Some homeowners think that, once they’ve raked the leaves and the first winter frost sets in, their work is done for the season.
Unless you want a lackluster lawn, this could not be more wrong!
Don’t panic, though; it really is true that you can relax for the winter, just like most of the plants and grasses you’ve tended to all year long. But that doesn’t mean you can get away with doing nothing at all.
In addition to fall preparations, there are a few things to tend to throughout the winter season, in order to give your lawn and garden its best chance to come back strong and verdant once spring arrives.
Let’s break down the DO’s and the DON’Ts of winter lawn care:
DO These Things:
- Plant flowers and vegetables! Just make sure they’re winter hardy, and that you can provide adequate growth conditions. Vegetables to Plant in the Winter has some great ideas for this project.
- Cover your garden during a hard freeze. Even winter hardy plants can incur damage if they’re covered in ice or snow for too long. If you’re cultivating winter plants, invest in a few tarps and burlaps for protection.
- Cut your grass, but not too short. You want enough length on the blades to provide a bit of a protective canopy. But you don’t want to leave them so long that you risk rotting; so aim for about 1-1.5 inches. If you get a warm burst that inspires a bit of winter growth, pick a dry and pleasant day for a quick mow.
- Seed your lawn, but do it right! Did you know that winter seeding is not only viable, but a great way to give your turf a head start for the spring? Check out Dormant Seeding in the Winter for more details.
- Water your yard, but not too much. Once again, any chances of root rot or lawn disease should be avoided at all costs. But here in North Texas, we can occasionally experience a spell of 70-degree days. Give your lawn a light watering as the weather cools, and again as needed during those occasional warm spells.
- Mulch your lawn and garden, but not excessively. All those leaves you raked up are great fodder for nutrients, but you don’t want to leave a 3-inch pile disintegrating in that neglected corner of your garden. Insulate your trees and shrubs with some adequate cover, but don’t leave an excessive amount of organic matter to rot through the winter.
- Prune your trees and shrubs. Winter is a great time to identify and get rid of any stems and branches that look unhealthy. Not only are they easier to spot due to shed foliage, but the plants will heal faster in the colder weather.
DON’T Do These Things:
- Don’t fertilize just before or during winter. Not only is this a waste of vital nutrients, but it can damage your soil and root systems. Fertilizer is potent, and it is meant to be used during active growth, when plants will soak it up quickly. Left to sit there unabsorbed, it can mess up the pH balance of your topsoil and compromise the health of your grass’s roots.

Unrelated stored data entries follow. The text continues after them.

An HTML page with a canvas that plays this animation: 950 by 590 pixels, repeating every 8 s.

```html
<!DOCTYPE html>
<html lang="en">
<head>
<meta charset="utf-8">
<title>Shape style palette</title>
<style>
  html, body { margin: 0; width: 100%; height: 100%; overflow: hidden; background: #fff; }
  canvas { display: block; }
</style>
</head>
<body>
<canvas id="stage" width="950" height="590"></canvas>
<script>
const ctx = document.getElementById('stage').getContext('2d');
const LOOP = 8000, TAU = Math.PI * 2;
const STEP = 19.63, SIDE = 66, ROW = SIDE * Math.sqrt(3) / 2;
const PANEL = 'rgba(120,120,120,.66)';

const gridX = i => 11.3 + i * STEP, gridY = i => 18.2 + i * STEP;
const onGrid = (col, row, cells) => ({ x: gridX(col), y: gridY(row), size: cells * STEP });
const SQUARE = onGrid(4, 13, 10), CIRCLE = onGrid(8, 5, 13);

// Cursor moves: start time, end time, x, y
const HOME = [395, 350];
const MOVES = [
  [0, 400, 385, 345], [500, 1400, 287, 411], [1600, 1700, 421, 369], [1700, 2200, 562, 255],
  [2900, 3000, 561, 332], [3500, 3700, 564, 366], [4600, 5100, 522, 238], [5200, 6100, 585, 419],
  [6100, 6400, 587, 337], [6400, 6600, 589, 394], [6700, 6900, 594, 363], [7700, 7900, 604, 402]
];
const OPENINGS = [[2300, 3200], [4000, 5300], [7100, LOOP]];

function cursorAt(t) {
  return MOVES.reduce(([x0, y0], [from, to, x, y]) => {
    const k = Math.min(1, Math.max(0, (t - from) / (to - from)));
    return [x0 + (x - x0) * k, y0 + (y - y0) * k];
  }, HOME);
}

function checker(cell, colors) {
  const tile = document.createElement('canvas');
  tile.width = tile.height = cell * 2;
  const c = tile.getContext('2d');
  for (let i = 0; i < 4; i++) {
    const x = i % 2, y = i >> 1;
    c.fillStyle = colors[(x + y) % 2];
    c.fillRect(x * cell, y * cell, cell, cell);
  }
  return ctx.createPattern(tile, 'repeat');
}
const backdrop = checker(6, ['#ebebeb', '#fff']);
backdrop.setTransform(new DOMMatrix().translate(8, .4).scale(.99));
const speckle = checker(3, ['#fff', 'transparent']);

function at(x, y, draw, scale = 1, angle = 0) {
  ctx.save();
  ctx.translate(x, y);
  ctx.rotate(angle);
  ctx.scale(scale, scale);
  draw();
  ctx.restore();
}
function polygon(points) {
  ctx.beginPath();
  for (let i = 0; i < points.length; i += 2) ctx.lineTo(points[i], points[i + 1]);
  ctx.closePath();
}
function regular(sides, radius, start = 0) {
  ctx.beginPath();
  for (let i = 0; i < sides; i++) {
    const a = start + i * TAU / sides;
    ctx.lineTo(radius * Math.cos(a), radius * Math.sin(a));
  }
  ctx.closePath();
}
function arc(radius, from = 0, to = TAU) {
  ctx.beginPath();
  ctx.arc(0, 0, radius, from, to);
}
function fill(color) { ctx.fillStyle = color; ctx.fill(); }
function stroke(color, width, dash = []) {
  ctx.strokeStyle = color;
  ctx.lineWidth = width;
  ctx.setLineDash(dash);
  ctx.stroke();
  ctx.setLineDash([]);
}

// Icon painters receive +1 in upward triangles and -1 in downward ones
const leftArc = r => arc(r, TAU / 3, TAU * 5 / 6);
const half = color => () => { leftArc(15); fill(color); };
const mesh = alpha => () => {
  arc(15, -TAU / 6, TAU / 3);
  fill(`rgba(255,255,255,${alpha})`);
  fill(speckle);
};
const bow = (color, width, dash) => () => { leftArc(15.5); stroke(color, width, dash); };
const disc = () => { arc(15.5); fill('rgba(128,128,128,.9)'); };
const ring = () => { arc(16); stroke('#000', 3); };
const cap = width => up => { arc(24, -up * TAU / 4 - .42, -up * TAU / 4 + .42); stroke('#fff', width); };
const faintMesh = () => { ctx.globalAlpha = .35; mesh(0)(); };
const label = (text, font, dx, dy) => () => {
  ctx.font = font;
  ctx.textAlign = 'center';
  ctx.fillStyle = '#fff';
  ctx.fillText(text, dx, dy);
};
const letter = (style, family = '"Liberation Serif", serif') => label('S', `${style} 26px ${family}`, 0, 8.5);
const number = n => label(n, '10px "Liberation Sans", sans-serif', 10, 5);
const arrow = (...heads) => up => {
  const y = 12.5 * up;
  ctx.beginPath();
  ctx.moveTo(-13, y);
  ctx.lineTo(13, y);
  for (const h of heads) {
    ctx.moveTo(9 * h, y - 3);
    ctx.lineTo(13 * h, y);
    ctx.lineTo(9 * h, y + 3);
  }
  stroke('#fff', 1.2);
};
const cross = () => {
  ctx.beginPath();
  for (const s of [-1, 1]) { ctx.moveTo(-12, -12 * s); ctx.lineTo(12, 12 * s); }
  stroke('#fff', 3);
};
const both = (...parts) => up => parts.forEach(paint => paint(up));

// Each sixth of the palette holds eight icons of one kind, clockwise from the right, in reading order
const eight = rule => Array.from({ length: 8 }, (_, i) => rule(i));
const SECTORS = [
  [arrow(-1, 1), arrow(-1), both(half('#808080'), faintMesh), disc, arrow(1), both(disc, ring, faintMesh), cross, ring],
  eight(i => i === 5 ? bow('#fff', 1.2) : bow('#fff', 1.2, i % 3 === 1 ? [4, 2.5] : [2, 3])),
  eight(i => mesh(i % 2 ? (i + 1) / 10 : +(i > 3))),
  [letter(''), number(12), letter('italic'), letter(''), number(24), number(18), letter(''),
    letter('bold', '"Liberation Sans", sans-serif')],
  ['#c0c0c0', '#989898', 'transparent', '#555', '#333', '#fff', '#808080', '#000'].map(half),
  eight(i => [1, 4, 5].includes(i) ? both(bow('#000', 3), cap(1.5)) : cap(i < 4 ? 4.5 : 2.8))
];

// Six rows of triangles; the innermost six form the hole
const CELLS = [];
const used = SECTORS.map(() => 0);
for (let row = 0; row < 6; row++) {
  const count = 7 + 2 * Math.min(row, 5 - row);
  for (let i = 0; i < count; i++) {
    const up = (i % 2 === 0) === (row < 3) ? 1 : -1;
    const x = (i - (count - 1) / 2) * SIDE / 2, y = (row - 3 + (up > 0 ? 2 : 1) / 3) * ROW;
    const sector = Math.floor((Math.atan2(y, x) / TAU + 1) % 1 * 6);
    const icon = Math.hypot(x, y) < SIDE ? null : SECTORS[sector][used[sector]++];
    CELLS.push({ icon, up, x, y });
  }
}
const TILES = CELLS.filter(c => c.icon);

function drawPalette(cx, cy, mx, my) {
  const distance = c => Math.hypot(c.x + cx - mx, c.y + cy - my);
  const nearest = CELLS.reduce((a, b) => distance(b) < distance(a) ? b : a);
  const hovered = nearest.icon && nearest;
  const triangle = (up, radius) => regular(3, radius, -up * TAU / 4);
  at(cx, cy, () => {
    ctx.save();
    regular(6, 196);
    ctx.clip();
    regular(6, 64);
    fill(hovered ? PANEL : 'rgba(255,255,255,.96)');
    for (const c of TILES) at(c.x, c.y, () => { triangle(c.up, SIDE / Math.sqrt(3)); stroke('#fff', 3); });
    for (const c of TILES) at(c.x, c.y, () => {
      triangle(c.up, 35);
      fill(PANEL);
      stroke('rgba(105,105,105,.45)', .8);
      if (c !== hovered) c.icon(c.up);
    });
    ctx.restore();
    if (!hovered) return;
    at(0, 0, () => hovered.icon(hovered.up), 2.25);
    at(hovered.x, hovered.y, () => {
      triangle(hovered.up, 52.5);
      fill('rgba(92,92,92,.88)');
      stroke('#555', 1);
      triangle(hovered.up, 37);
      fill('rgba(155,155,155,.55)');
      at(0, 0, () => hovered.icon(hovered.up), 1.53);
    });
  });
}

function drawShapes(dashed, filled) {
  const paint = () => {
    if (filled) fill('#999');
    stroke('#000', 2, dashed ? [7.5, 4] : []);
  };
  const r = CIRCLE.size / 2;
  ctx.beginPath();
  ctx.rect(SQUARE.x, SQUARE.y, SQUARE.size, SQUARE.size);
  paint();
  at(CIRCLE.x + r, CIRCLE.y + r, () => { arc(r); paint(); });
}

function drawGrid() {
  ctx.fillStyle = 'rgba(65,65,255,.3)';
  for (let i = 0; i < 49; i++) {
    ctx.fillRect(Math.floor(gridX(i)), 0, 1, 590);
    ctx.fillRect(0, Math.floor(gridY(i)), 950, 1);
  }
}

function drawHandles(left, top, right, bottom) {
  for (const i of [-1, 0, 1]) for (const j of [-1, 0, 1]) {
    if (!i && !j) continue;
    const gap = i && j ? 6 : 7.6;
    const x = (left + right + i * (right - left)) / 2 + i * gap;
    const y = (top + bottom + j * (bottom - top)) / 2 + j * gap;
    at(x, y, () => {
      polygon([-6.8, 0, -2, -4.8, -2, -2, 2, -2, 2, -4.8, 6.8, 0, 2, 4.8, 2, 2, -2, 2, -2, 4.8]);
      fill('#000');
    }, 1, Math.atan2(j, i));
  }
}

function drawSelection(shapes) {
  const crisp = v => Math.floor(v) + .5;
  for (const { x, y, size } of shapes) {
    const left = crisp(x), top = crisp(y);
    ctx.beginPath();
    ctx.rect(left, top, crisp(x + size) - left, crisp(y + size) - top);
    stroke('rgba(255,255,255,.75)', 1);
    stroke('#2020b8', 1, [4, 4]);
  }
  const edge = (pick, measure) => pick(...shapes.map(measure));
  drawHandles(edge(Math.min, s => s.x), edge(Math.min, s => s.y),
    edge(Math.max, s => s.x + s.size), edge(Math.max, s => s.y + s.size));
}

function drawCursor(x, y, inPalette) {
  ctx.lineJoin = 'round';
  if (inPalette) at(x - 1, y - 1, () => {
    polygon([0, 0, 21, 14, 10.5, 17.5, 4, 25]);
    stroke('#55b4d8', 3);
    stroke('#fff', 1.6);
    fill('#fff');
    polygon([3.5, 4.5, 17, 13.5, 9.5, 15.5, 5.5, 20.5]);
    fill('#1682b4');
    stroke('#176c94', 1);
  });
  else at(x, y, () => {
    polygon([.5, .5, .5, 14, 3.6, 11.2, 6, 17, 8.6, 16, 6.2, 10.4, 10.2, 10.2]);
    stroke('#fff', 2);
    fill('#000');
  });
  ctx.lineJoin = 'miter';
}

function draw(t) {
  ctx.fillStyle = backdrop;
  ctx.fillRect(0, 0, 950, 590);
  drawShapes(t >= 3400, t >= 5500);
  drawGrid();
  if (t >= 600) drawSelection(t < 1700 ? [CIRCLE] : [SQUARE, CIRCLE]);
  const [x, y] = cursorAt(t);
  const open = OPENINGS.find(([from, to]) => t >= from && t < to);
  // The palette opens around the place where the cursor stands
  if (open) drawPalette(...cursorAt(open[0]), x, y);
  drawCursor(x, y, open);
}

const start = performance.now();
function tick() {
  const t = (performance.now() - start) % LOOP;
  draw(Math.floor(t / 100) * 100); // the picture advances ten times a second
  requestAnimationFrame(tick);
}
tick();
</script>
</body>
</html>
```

- Don’t mow in the snow! If your grass gets a random growth spurt during a warm spell, but it snows a week later, just leave it be. Frozen or half-frozen blades are more vulnerable to damage and disease, and they should be fully thawed and dry before you take a blade to them.
- Don’t neglect your yard. In most regions, the majority of your trees will have shed their foliage by early winter, but that doesn’t mean your yard won’t accumulate organic debris. Inspect your yard and garden every few weeks, and clear away any buildup to avoid rotting and topical damage.